Instructions to follow: In the records that follow, count each line where the string "width" occurs. Provide the total and no other text.

Data for analysis:
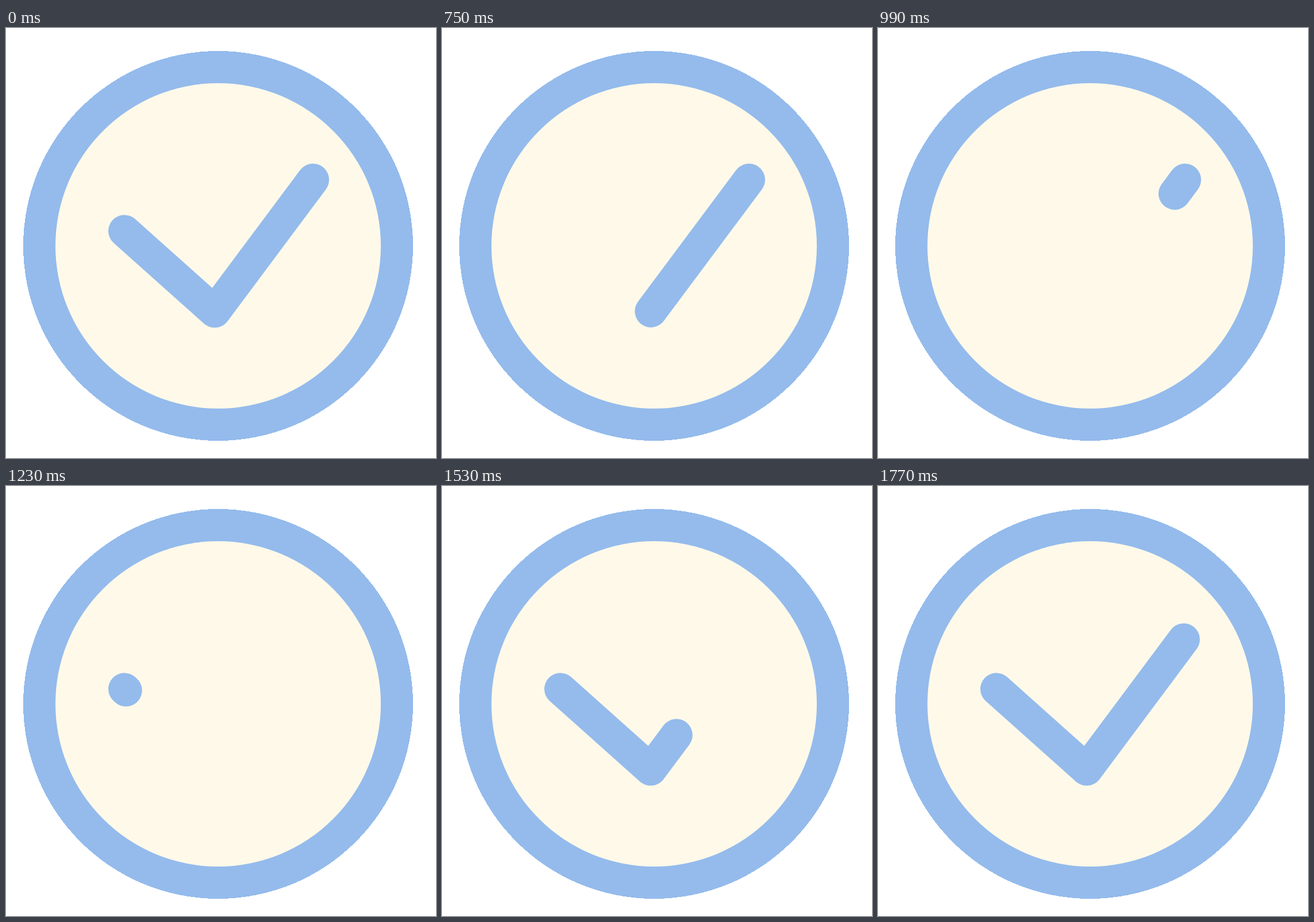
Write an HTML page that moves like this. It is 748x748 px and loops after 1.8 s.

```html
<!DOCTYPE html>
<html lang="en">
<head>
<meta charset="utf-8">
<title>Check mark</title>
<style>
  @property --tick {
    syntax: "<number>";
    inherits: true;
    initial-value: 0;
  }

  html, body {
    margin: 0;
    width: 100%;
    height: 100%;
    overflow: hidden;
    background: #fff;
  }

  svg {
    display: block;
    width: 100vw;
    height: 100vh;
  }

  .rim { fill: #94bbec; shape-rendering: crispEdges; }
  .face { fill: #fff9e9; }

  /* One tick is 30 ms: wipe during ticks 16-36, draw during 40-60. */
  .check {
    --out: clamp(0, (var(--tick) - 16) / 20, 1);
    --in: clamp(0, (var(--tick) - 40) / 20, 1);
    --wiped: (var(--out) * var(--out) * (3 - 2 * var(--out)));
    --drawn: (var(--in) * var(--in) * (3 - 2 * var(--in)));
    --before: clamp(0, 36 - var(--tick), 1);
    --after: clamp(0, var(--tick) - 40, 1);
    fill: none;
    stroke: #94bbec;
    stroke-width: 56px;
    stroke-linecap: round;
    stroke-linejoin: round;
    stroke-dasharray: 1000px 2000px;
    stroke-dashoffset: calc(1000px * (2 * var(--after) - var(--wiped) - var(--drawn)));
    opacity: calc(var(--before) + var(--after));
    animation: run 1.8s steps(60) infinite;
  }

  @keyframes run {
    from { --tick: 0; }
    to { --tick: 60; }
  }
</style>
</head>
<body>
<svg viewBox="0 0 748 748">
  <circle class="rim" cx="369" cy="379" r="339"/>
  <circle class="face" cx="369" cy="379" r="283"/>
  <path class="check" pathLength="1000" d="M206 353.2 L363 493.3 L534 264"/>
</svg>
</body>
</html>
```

Exercise answer: 3